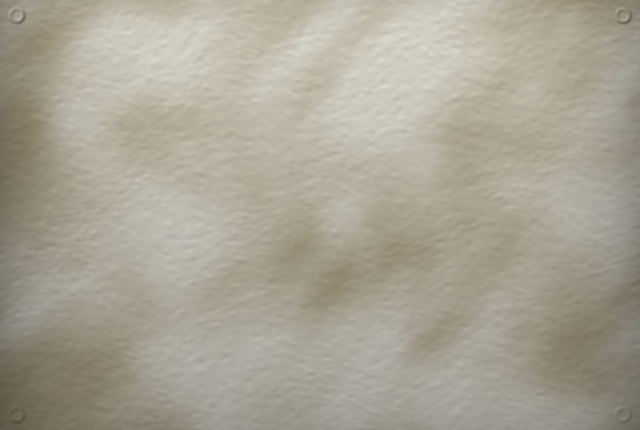
This texture is drawn by a Shadertoy shader. Its source:

```glsl
// Aged parchment plate: warm and pale clouds under a fine embossed grain,
// lit from above, darker toward the sides, with a small rivet in each corner.
// Clouds and grain both come from cellular noise made of soft random bumps.

#define TAN_COLOR vec3(0.575, 0.535, 0.440)
#define PALE_COLOR vec3(0.740, 0.730, 0.690)
#define CLOUD_SCALE 3.0
#define CLOUD_CONTRAST 0.85
#define GRAIN_SCALE vec2(50.0, 76.0)
#define GRAIN_RELIEF 0.052
#define LIGHT_DIR normalize(vec2(-0.35, 1.0))
#define LIGHT_BOTTOM 0.88
#define LIGHT_TOP 1.14
#define SIDE_SHADE 0.25
#define RIVET_INSET vec2(0.039, 0.036)
#define RIVET_RADIUS 0.018

vec3 hash3(vec2 cell) {
    vec3 h = fract(cell.xyx * vec3(0.1031, 0.1030, 0.0973));
    h += dot(h, h.yxz + 33.33);
    return fract((h.xxy + h.yzz) * h.zyx);
}

// Cellular noise: one soft bump or dent per cell, around -1 to 1.
float cellBumps(vec2 p) {
    vec2 cell = floor(p);
    float sum = 0.0;
    for (int y = -1; y <= 1; y++) {
        for (int x = -1; x <= 1; x++) {
            vec2 id = cell + vec2(x, y);
            vec3 rnd = hash3(id + 100.0);
            vec2 d = p - id - rnd.xy;
            sum += (2.0 * rnd.z - 1.0) * exp(-5.0 * dot(d, d));
        }
    }
    return sum;
}

// Large soft patches, stretched along the rising diagonal.
float clouds(vec2 p) {
    p += 0.04 * sin(p.yx * vec2(9.0, 7.0) + vec2(1.0, 4.0));
    vec2 q = mat2(0.77, -0.64, 0.64, 0.77) * p * vec2(1.0, 1.05);
    q *= CLOUD_SCALE * vec2(0.85, 1.15);
    float field = cellBumps(q + 3.7);
    field += 0.50 * cellBumps(q * 2.1 + 17.3);
    field += 0.16 * cellBumps(q * 4.7 + 41.9);
    return smoothstep(-0.15, 1.15, 0.5 + CLOUD_CONTRAST * field);
}

// Height of the short, wavy, mostly level wrinkles.
float grainHeight(vec2 p) {
    p.y += 0.010 * sin(p.x * 14.0 + 3.0 * sin(p.y * 6.0));
    vec2 q = p * GRAIN_SCALE;
    return cellBumps(q) + 0.7 * cellBumps(mat2(0.94, 0.34, -0.34, 0.94) * q * 0.62 + 9.0);
}

float grainShade(vec2 p) {
    vec2 reach = 0.0034 * LIGHT_DIR;
    return grainHeight(p - reach) - grainHeight(p + reach);
}

float softRing(float dist, float radius, float width) {
    float t = (dist - radius) / width;
    return exp(-t * t);
}

// Raised rim round a shallow dish, lit from the light direction.
float rivetShade(vec2 p, vec2 size) {
    vec2 center = mix(RIVET_INSET, size - RIVET_INSET, step(0.5 * size, p));
    vec2 local = p - center;
    float dist = length(local);
    float facing = dot(local / max(dist, 1e-4), normalize(LIGHT_DIR + vec2(-0.5, 0.0)));
    float outer = softRing(dist, RIVET_RADIUS, 0.0038);
    float inner = softRing(dist, RIVET_RADIUS * 0.62, 0.0036);
    float strength = mix(0.12, 0.24, p.y);
    float dish = 1.0 - smoothstep(0.006, 0.012, dist);
    return strength * (facing * (outer - 0.8 * inner) - 0.35 * outer + 0.15 * dish);
}

void mainImage(out vec4 fragColor, in vec2 fragCoord) {
    vec2 size = vec2(iResolution.x / iResolution.y, 1.0);
    vec2 p = fragCoord / iResolution.y;
    vec2 fromCenter = abs(2.0 * p / size - 1.0);

    // Stained surface
    vec3 color = mix(TAN_COLOR, PALE_COLOR, clouds(p));

    // Overhead light and darkened edges
    float light = mix(LIGHT_BOTTOM, LIGHT_TOP, p.y);
    light *= 1.0 - SIDE_SHADE * pow(fromCenter.x, 6.0);
    light *= 1.0 - 0.06 * pow(fromCenter.y, 8.0);

    // Embossed grain and rivets
    float relief = GRAIN_RELIEF * grainShade(p) + rivetShade(p, size);
    color *= light * (1.0 + relief);

    fragColor = vec4(clamp(color, 0.0, 1.0), 1.0);
}
```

» **ASSIGNMENT**:
Search the records for the string "size" and, wherever a line contains it, please copy that line.

» **SOLUTION TO THIS EXERCISE**:
float rivetShade(vec2 p, vec2 size) {
    vec2 center = mix(RIVET_INSET, size - RIVET_INSET, step(0.5 * size, p));
    vec2 size = vec2(iResolution.x / iResolution.y, 1.0);
    vec2 fromCenter = abs(2.0 * p / size - 1.0);
    float relief = GRAIN_RELIEF * grainShade(p) + rivetShade(p, size);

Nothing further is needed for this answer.